[Dataset entries]

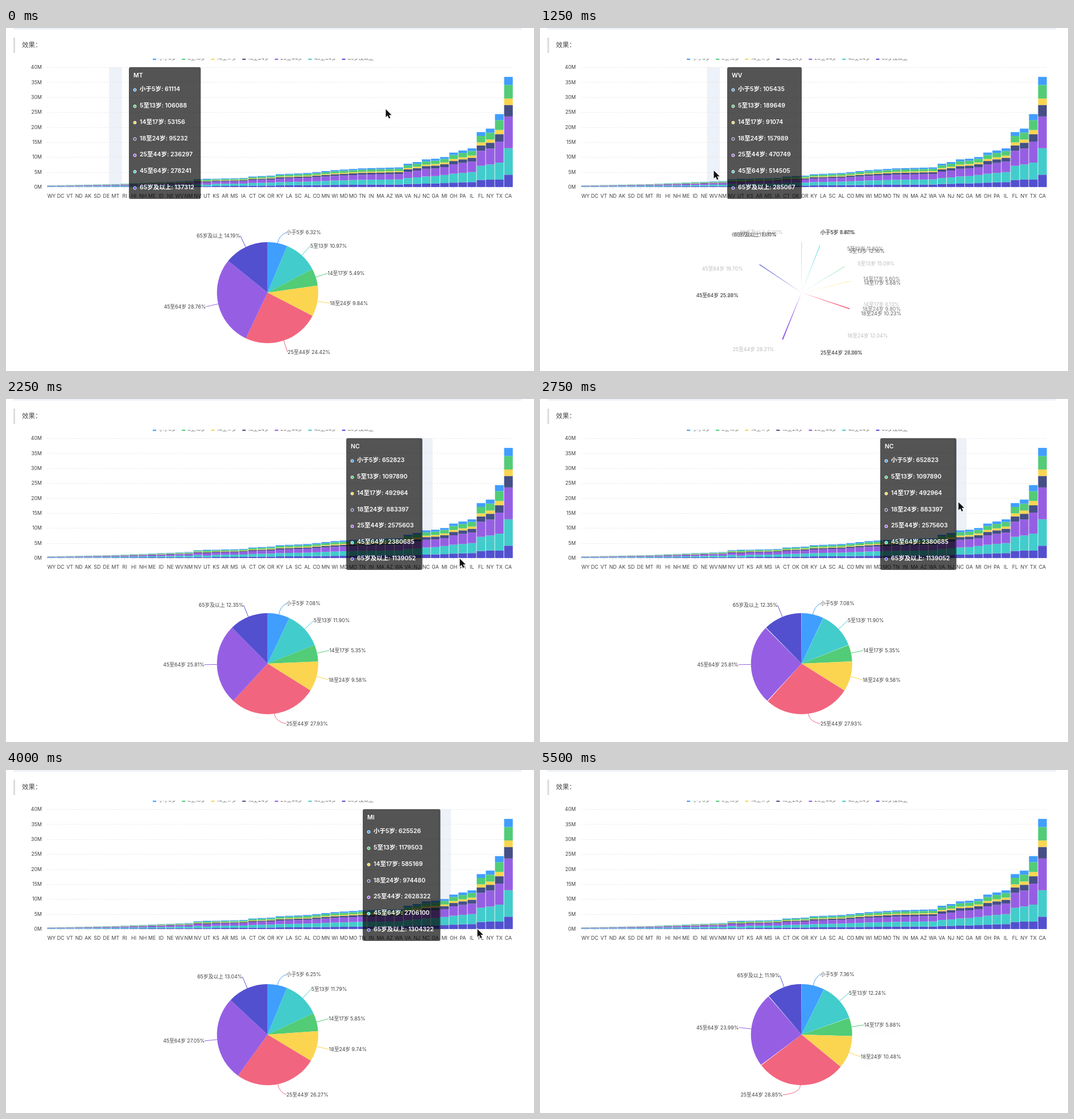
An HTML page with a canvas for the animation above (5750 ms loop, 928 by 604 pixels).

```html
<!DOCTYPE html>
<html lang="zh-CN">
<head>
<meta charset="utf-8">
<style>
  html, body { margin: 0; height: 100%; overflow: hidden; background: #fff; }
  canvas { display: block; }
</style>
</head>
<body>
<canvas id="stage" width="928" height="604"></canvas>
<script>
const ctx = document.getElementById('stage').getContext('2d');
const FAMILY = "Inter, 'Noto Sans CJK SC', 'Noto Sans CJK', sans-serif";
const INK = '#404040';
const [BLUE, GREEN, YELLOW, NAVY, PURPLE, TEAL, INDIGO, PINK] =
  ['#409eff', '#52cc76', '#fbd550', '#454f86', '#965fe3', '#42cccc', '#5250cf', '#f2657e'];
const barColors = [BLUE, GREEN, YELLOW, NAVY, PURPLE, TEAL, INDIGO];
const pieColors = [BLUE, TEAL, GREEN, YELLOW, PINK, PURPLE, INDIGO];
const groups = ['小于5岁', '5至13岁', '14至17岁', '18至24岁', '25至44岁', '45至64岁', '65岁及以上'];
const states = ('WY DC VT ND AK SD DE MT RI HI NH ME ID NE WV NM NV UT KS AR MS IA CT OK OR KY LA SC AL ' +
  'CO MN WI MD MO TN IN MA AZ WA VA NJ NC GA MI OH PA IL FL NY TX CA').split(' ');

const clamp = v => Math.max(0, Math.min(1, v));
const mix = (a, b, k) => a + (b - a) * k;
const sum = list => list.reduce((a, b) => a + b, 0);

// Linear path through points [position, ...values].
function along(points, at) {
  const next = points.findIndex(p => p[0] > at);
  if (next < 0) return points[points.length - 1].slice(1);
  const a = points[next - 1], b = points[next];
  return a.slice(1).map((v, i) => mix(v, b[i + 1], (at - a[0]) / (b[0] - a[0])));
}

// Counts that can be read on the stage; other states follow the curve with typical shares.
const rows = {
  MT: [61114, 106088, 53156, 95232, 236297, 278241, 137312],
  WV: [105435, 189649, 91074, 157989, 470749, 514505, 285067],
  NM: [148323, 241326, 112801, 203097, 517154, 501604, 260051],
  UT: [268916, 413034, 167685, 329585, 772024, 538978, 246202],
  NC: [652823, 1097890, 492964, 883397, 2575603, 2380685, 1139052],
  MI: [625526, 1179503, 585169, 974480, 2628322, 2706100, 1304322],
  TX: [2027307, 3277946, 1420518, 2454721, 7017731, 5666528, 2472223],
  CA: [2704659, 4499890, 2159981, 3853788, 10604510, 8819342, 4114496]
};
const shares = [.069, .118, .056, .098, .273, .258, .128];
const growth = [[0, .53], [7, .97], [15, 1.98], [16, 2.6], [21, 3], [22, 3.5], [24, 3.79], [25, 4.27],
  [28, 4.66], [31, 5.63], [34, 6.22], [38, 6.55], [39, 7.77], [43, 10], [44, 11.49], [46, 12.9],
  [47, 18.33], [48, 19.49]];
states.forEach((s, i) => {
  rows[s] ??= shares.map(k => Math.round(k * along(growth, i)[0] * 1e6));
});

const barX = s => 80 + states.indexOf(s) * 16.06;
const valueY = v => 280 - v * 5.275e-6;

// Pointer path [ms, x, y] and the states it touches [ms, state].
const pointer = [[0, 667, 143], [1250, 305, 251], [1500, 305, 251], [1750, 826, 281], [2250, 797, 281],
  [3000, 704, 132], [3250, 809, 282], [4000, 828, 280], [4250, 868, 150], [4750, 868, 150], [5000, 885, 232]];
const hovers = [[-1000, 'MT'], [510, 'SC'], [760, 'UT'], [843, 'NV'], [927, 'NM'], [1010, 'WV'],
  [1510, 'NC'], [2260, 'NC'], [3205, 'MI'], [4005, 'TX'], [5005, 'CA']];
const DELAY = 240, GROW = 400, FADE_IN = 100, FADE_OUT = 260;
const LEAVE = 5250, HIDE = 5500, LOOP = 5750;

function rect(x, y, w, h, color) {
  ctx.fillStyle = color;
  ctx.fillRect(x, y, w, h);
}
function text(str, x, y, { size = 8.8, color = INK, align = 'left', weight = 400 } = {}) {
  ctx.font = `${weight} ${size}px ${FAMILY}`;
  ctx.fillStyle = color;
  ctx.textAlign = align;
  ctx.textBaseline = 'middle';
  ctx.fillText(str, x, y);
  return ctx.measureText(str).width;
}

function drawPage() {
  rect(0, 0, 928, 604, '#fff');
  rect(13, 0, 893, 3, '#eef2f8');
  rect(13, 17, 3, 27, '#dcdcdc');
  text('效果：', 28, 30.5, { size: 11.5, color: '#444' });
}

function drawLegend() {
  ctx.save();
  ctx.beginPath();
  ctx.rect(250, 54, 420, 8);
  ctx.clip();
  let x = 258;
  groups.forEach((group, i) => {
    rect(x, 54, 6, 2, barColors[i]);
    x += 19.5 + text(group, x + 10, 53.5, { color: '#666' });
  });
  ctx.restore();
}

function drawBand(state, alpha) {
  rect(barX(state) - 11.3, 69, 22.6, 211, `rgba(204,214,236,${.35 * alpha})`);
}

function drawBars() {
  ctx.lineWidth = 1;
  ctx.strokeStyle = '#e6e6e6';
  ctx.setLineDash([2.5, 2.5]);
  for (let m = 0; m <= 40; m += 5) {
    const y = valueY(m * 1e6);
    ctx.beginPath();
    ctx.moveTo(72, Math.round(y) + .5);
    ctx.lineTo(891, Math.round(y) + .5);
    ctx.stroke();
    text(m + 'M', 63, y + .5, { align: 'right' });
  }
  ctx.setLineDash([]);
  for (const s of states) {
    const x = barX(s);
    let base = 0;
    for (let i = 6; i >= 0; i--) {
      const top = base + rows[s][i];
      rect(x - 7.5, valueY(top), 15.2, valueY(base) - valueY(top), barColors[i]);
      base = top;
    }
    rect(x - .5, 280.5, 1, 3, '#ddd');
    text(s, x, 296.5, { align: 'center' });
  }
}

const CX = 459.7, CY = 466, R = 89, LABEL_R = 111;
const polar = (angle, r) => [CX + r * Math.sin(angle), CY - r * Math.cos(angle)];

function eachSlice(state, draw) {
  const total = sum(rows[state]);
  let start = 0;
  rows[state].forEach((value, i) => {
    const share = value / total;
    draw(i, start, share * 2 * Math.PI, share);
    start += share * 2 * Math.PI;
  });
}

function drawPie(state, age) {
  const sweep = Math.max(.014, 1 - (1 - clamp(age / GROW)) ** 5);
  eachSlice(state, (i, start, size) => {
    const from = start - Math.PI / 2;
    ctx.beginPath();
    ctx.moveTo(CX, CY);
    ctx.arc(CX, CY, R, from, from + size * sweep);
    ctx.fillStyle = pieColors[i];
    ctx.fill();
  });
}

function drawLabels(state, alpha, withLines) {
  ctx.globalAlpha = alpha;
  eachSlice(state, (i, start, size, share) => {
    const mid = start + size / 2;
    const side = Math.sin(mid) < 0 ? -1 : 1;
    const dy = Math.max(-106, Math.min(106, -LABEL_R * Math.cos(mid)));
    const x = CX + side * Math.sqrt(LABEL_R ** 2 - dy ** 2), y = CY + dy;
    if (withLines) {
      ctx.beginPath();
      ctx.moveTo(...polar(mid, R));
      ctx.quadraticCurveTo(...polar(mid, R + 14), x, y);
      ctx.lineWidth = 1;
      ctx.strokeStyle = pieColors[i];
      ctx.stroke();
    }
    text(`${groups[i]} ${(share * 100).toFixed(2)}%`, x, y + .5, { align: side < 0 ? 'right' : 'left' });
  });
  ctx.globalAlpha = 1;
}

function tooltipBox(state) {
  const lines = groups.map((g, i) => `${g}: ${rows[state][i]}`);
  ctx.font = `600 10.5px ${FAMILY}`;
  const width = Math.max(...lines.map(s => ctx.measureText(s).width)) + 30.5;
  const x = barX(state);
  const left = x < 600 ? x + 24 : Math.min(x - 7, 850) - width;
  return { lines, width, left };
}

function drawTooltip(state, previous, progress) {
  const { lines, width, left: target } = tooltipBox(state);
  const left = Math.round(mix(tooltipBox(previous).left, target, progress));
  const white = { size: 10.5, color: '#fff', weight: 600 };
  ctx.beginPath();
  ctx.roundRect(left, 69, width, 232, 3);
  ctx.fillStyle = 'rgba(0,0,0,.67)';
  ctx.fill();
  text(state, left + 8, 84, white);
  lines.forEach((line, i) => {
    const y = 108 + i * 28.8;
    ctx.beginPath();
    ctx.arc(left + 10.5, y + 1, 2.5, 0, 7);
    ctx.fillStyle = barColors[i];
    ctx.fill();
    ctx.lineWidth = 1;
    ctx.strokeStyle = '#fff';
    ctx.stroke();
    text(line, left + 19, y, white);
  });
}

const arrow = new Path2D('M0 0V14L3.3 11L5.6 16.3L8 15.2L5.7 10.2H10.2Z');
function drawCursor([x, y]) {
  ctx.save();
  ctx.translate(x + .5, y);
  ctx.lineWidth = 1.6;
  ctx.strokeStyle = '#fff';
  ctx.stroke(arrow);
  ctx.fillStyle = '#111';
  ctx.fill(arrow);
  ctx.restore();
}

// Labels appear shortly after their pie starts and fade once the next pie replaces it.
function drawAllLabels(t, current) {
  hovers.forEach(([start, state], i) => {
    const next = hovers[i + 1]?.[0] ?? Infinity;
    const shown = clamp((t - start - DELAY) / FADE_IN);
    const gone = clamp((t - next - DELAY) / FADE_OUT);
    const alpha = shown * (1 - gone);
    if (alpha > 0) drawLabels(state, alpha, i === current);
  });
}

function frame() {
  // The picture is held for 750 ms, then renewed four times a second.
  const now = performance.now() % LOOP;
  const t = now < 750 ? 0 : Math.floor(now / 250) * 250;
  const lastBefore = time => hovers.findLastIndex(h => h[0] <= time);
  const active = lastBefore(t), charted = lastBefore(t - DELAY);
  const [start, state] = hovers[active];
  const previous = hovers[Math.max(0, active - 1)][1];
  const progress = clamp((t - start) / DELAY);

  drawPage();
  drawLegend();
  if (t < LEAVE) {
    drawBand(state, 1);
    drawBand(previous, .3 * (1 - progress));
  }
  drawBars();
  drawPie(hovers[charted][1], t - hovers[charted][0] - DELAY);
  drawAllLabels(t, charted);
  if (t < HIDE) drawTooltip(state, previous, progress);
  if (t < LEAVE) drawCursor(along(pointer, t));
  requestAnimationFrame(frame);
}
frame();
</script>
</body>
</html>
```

THE TASK:
Which lines hold the string "groups"? Copy all of them from the data above.

EXPECTED ANSWER:
const groups = ['小于5岁', '5至13岁', '14至17岁', '18至24岁', '25至44岁', '45至64岁', '65岁及以上'];
  groups.forEach((group, i) => {
    text(`${groups[i]} ${(share * 100).toFixed(2)}%`, x, y + .5, { align: side < 0 ? 'right' : 'left' });
  const lines = groups.map((g, i) => `${g}: ${rows[state][i]}`);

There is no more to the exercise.